Ruby’s whirlwind SMMW 2023 trip is back with Part 2, diving into Pat Flynn’s thumbnail wisdom.
Whether you’re a YouTuber, a blogger, or a content creator of any kind, your thumbnail serves as the first impression for potential viewers. It’s the appetiser to your main course – your video, article, or piece of content. It should tell a story and must not be misleading so that people are more likely to click and stick through the whole video.
So ask yourself this: Does your thumbnail pass the vibe check?
There are three main requirements to be click-worthy. It needs to be:
- Visually interesting
- Inform through storytelling
- Bold and eye-catching
Pat Flynn‘s keynote on “Captivating an audience with long-form content” stood out as a game-changer. He emphasised three critical rules to achieve pitch-perfect thumbnails: simplicity, the rule of thirds, and recognising what’s at stake.
1. Do Not Over Design
In a world where simplicity reigns supreme, it is crucial not to overwhelm your audience with messy-looking thumbnails. Elaborate and cluttered layout can be visually noisy and can turn away your potential viewers from clicking in.
Remember, your goal is to capture attention at first glance, and simplicity often is the best option to achieve this treatment. A clean and straightforward not only saves your audience time but also makes sure that your message is clear and concise.
2. Follow the Rule of Thirds
Photographers and designers have long employed the rule of thirds to know the sweet spots of the layout.
The idea is to divide your design into three equally horizontal and vertical sections which creates a 3 x 3 grid – kind of like the opening title card for The Brady Bunch. By bringing the main subject to the centre, it stands out more than objects that are further away and will receive less attention.
For YouTube thumbnails, it’s recommended that the main subject fills up two-thirds of the frame. This approach will immediately grabs the audience’s attention at first glance and encourages them to click.
3. What’s at stake?
People generally have a low tolerance for long, exhaustive chatter. The key to is to add some entertainment to grab people’s attention in a distracted world.
Think of it as a sneak peek into the most exciting part of your content. Just as Pat Flynn highlighted in his keynote presentation, by shifting the most engaging part of his Pokémon Cards challenge video to the front, he saw a 54% increase in retention compared to the typical drop-off after 30 seconds. This example illustrates the importance of piquing viewers’ interest right from the thumbnail.

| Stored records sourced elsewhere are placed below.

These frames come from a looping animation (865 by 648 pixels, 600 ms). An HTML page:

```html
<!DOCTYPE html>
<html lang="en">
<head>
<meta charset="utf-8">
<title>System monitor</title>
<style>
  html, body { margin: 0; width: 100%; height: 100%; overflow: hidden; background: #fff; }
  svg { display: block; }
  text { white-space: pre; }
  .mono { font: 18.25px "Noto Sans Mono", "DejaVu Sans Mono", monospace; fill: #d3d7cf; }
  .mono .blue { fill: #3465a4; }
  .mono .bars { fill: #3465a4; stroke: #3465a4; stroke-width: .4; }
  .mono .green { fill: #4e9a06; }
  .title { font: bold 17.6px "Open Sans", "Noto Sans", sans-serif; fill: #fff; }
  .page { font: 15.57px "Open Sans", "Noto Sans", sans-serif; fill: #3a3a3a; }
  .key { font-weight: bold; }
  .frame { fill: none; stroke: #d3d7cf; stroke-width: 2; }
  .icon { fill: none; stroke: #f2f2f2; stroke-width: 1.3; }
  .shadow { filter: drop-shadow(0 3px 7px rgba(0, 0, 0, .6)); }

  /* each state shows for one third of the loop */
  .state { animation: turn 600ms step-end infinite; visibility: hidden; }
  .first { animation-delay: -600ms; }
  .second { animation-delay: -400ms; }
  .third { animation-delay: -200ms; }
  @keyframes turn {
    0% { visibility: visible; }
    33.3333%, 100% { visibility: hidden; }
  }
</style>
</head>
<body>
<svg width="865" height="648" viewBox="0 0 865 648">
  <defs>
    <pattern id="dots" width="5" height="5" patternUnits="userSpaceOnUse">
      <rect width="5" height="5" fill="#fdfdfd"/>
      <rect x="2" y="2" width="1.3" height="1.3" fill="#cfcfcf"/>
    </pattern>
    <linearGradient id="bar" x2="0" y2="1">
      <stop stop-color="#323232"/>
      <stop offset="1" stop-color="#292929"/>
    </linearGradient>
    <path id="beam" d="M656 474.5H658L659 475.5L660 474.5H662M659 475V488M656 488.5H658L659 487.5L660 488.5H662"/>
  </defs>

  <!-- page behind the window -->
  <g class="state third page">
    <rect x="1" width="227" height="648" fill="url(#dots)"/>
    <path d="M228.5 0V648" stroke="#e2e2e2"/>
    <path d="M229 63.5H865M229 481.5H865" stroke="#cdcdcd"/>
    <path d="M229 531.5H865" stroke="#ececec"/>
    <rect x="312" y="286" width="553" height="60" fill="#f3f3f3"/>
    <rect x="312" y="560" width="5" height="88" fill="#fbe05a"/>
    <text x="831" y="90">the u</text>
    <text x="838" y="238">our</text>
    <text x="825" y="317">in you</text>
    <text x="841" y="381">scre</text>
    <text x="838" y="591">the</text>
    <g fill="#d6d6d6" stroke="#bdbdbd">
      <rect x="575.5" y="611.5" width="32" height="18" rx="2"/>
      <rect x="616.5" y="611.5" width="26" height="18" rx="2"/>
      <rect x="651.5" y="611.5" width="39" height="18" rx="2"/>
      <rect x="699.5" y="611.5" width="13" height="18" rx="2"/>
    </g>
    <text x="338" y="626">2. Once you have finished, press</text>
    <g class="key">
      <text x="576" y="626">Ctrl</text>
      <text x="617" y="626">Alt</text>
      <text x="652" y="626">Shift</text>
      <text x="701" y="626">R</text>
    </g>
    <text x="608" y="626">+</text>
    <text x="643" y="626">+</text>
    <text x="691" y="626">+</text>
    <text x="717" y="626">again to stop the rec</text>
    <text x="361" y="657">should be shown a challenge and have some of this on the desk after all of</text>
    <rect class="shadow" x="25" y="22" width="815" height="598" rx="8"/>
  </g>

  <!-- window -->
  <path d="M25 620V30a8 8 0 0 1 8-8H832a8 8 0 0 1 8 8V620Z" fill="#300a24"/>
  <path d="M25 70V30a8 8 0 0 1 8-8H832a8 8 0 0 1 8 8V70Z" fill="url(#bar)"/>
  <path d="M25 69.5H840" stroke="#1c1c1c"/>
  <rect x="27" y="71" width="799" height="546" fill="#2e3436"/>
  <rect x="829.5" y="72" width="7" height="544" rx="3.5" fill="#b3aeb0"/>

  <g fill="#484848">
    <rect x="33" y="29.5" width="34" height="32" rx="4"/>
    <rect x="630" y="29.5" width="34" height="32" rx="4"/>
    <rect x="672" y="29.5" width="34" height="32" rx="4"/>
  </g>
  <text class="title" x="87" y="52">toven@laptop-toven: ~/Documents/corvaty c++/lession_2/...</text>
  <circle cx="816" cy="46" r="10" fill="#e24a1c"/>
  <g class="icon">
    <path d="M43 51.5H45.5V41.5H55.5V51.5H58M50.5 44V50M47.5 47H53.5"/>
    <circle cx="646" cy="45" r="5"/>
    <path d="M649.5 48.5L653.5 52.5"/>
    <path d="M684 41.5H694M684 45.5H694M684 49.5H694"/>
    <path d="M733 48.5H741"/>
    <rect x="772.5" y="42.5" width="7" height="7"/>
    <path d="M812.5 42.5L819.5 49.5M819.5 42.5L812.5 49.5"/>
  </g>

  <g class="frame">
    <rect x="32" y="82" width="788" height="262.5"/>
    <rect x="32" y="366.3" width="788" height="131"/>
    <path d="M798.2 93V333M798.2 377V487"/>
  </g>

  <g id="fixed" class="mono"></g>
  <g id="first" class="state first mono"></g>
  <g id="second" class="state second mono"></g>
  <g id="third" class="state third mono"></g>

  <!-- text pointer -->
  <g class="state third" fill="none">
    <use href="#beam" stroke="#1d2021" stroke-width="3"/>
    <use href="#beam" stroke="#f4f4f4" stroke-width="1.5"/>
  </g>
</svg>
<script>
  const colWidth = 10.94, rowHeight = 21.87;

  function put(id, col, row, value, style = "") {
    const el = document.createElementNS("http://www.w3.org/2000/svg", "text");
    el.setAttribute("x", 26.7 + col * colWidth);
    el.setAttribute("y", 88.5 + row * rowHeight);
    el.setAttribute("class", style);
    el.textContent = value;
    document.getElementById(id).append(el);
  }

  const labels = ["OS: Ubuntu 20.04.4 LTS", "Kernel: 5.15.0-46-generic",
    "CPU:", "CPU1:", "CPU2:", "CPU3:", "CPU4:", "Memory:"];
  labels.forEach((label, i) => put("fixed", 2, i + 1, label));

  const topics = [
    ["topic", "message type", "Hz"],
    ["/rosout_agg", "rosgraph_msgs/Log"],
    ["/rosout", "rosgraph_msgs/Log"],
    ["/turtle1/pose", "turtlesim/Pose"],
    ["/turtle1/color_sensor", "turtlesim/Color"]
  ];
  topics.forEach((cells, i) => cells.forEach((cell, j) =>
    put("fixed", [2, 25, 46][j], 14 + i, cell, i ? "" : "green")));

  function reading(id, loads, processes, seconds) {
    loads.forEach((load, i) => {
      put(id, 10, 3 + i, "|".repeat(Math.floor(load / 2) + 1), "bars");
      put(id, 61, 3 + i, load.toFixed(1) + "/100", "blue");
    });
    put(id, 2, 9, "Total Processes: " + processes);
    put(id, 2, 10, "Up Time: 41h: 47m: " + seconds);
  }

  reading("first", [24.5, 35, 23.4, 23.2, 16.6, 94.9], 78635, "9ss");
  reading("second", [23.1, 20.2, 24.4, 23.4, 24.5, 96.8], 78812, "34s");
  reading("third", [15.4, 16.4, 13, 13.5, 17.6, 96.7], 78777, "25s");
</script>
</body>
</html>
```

YouTube now offers creators easy access to “Typical Audience Retention” data, available in YouTube Studio under analytics. This data provides valuable insights into the effectiveness of your content.
By analysing audience retention, you can draw significant conclusions:
- Engagement: You can gauge whether your video captures viewers’ interest. If you notice a sharp drop in retention after the first 30 seconds, it may suggest your title or thumbnail is misleading or that you’ve prematurely revealed the main point. To address this, maintain engagement throughout and save the key message for the end.
- Video Length: If your audience steadily declines before the post-roll, it’s a sign that your video might be too long. Consider splitting it into a two-part series to keep viewers engaged and coming back for more.
The competition for attention is fierce. To win clicks and watch times, you need strong captivating titles and visually stunning thumbnails. Consider this: AI tools doesn’t just serve as an aid but are essential partners for your creative journey. By embracing this AI advantage, you can capture new audiences and thrive in any platform.
We’re not done yet! Part 3 is coming up, and it’s all about cracking the code to stand out on LinkedIn.
Missed Part 1? Read it here.